From Extracts, Describing the Ancient Manner of Placing the Kingdom in Military Array; The Various Modes of Defence Adopted for its Safety in Periods of Danger; and The Evidence of Foreigners as to the National Character and Personal Bravery of the English. Taken from Original State Papers of the Sixteenth Century Collected on the Continent, and hitherto Inedited. Anonymous [Rev. William Gunn], London: W. Bulmer and Co., 1803: pp. 14; 36.
RELATION of Michael Soriano, Ambassador from the Republic of Venice to his Catholic Majesty, 1562.
Incipit “Ma perchè in questi stati.”
OF all the western states of Europe, England is the most opulent and powerful; for though the ordinary43 revenue of the crown does not exceed 500,000 ducats, yet, by extraordinary means, it draws from the country, on urgent occasions, all that is sufficient for the purposes either of peace or war. The strength of the kingdom is derived from its military and naval force, particularly from the latter, which is far superior to that of all the neighbouring states; and, from the advantages attached to its insular situation, it can act offensively against other nations, while itself escapes unhurt. But unfortunately, the effect of this superiority is greatly counteracted by the variable disposition of the people. The English are universally addicted to novelty and the love of change; willing to make the experiment of every thing to which their inclination leads them, they act, as if it were as easy to execute as to invent. This temper of mind accounts for the many plots and factions formed against the existing government, and which are unknown in other parts of the world.

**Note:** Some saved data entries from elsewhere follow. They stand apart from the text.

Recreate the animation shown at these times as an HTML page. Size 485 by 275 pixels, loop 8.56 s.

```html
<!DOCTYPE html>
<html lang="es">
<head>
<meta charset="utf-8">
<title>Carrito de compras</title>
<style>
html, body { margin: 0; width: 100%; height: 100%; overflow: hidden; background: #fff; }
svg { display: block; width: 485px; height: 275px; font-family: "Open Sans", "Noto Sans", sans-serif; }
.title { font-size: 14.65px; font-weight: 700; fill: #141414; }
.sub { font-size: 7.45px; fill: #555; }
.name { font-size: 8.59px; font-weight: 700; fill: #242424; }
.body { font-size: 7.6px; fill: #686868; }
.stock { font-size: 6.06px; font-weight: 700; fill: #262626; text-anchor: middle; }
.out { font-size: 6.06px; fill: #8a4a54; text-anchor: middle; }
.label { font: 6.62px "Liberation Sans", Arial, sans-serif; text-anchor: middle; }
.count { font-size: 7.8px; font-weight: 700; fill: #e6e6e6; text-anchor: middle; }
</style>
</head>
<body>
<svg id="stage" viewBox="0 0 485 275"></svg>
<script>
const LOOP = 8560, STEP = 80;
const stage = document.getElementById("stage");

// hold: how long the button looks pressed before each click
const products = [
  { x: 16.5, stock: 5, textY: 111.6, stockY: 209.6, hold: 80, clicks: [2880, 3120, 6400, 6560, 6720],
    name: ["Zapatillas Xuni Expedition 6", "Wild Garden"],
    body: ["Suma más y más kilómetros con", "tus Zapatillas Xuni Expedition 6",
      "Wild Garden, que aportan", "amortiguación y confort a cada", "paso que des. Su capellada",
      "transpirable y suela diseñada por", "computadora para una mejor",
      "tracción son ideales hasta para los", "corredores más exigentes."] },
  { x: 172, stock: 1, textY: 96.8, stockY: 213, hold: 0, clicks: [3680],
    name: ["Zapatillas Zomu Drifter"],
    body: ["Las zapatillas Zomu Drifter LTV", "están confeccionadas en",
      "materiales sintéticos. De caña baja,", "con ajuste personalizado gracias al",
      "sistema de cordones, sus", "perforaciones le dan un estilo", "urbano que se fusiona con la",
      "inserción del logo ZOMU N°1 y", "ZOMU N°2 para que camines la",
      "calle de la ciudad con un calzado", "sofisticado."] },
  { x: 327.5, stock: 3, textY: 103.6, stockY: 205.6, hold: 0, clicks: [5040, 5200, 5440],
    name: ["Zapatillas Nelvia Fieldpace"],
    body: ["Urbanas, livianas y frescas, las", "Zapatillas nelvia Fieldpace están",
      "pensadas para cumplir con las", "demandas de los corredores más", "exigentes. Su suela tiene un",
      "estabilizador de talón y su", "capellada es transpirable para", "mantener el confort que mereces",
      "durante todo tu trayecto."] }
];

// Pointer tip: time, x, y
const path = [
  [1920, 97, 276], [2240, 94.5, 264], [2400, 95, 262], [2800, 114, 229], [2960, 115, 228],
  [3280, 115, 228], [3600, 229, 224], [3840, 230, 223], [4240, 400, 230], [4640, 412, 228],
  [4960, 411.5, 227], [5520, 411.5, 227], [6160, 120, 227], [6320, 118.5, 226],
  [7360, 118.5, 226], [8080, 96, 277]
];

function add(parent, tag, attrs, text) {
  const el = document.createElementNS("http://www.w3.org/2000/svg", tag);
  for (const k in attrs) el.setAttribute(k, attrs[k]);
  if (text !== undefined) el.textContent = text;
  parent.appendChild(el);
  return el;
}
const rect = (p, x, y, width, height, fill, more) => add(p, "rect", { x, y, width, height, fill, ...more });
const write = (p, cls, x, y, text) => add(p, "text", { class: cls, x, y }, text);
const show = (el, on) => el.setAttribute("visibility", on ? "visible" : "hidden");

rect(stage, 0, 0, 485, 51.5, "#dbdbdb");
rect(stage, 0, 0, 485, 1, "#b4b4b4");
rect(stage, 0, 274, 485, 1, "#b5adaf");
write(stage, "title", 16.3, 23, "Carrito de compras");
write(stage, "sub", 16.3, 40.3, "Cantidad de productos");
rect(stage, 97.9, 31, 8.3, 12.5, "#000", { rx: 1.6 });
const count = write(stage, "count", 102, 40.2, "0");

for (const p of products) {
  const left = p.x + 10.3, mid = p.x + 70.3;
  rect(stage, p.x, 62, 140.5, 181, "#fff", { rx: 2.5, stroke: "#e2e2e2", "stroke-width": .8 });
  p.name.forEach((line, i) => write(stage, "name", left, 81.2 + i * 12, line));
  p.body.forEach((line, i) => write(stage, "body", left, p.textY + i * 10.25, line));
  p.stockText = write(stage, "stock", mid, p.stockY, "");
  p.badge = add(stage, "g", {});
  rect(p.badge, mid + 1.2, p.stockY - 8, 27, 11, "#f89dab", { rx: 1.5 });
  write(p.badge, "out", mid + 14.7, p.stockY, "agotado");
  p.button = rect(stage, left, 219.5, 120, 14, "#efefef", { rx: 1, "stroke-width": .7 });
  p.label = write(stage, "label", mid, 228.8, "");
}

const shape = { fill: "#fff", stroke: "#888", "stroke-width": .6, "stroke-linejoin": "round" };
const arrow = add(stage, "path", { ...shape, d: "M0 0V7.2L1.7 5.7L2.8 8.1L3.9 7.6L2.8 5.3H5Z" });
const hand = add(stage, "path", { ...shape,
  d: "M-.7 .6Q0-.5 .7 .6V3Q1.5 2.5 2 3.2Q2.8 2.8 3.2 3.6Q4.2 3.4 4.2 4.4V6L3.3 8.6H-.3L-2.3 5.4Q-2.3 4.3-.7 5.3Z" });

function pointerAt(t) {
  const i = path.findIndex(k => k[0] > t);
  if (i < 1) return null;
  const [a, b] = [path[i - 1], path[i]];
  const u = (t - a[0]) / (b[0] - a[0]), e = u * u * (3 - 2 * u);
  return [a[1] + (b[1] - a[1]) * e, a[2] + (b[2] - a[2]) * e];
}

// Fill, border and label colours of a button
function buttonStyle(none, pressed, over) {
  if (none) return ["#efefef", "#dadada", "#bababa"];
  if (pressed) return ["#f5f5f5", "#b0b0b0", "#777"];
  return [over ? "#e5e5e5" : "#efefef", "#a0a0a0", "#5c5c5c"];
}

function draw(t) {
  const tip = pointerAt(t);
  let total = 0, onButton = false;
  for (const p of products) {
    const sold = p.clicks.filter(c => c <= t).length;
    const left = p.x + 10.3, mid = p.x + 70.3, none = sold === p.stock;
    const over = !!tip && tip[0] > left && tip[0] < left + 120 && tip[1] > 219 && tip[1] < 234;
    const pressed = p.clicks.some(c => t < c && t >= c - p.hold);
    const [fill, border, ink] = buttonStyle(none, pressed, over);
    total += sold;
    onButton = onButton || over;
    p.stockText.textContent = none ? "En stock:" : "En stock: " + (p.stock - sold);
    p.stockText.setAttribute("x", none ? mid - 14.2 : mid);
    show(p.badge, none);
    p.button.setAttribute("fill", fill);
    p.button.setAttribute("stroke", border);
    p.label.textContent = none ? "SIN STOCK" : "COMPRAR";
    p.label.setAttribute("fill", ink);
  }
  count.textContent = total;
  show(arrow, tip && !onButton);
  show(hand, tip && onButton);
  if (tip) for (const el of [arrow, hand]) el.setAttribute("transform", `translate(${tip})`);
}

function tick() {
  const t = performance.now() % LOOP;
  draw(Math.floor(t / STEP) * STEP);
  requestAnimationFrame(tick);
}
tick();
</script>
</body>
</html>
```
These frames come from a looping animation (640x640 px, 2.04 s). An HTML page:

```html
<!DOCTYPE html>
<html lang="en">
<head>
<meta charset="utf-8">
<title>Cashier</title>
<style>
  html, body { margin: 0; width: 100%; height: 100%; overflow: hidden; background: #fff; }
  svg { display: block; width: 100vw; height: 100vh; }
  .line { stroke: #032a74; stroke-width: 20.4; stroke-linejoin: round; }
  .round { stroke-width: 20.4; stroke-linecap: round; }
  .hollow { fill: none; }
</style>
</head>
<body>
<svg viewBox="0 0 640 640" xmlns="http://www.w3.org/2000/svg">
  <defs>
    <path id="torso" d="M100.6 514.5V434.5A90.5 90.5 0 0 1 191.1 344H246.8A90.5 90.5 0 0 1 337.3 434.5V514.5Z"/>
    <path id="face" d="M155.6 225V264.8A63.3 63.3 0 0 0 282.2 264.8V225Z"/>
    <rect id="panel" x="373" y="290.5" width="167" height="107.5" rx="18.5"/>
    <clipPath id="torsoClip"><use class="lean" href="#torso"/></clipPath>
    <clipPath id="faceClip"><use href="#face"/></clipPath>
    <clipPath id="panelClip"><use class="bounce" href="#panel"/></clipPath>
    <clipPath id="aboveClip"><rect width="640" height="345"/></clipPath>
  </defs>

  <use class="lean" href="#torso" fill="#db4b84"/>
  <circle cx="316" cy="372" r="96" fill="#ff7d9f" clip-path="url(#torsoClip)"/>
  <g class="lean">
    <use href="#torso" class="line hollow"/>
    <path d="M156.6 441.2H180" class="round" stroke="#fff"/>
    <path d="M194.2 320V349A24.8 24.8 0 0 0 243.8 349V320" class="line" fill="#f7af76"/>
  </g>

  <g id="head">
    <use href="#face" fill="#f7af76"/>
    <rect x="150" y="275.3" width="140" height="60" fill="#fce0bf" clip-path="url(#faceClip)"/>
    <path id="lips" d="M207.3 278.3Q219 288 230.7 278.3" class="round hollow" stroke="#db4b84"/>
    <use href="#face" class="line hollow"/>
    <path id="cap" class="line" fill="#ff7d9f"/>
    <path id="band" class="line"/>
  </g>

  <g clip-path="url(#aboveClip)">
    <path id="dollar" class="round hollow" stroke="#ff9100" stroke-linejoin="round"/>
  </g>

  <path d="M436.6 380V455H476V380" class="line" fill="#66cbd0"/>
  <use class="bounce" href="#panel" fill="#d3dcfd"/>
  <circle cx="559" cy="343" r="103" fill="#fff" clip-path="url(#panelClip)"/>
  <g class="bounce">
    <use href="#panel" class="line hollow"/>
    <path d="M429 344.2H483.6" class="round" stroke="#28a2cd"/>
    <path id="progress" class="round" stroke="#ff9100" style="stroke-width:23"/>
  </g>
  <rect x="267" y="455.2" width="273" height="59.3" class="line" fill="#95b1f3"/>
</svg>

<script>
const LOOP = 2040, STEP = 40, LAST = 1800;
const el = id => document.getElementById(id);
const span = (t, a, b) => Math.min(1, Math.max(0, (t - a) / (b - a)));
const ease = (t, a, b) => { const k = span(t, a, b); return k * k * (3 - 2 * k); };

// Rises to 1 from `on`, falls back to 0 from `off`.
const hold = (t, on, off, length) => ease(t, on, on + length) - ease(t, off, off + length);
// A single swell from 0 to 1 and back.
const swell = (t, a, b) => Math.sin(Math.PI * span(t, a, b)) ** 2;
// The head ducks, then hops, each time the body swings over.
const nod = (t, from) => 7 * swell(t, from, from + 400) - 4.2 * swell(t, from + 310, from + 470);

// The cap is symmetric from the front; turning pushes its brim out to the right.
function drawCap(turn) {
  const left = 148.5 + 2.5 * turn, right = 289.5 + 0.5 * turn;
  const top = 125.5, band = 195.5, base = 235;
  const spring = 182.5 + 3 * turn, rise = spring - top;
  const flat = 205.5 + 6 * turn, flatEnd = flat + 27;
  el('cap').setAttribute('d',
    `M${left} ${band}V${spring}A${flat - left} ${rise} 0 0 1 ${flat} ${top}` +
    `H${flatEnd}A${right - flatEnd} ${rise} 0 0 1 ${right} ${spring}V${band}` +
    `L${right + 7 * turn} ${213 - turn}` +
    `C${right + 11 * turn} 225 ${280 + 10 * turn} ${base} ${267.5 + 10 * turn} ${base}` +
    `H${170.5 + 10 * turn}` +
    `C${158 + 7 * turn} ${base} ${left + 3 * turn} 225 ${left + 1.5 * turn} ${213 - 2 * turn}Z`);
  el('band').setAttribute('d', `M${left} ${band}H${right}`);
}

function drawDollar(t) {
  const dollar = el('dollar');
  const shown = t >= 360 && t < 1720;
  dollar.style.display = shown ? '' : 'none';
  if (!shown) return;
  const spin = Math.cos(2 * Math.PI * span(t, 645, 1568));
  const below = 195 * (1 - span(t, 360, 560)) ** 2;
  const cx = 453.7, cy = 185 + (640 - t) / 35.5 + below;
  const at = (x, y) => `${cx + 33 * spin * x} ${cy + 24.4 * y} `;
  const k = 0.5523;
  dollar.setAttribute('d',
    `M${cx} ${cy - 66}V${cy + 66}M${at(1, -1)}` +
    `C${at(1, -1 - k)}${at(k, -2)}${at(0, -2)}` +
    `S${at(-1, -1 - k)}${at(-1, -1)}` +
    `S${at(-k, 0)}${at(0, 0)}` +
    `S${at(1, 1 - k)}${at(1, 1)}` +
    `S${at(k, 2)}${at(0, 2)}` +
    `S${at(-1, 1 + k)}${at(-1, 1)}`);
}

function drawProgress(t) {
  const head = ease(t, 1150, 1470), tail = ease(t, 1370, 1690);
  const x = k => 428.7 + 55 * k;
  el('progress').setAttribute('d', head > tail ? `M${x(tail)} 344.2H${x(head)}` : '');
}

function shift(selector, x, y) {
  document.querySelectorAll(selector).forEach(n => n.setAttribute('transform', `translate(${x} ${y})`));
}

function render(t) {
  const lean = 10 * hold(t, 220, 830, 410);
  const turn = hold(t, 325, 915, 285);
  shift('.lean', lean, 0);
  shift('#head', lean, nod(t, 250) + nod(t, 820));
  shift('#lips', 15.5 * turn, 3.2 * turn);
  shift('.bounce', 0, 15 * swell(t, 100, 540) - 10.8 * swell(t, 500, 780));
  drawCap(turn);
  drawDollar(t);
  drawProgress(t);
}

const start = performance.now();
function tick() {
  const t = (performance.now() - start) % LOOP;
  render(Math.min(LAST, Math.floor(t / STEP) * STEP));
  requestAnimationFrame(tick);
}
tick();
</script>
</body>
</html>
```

43 In the year 1570, the annual profits of the kingdom arising from the Queen’s manors, lands, escheats, &c. were £188,197. (Anderson’s Commerce, Vol. II. p. 133.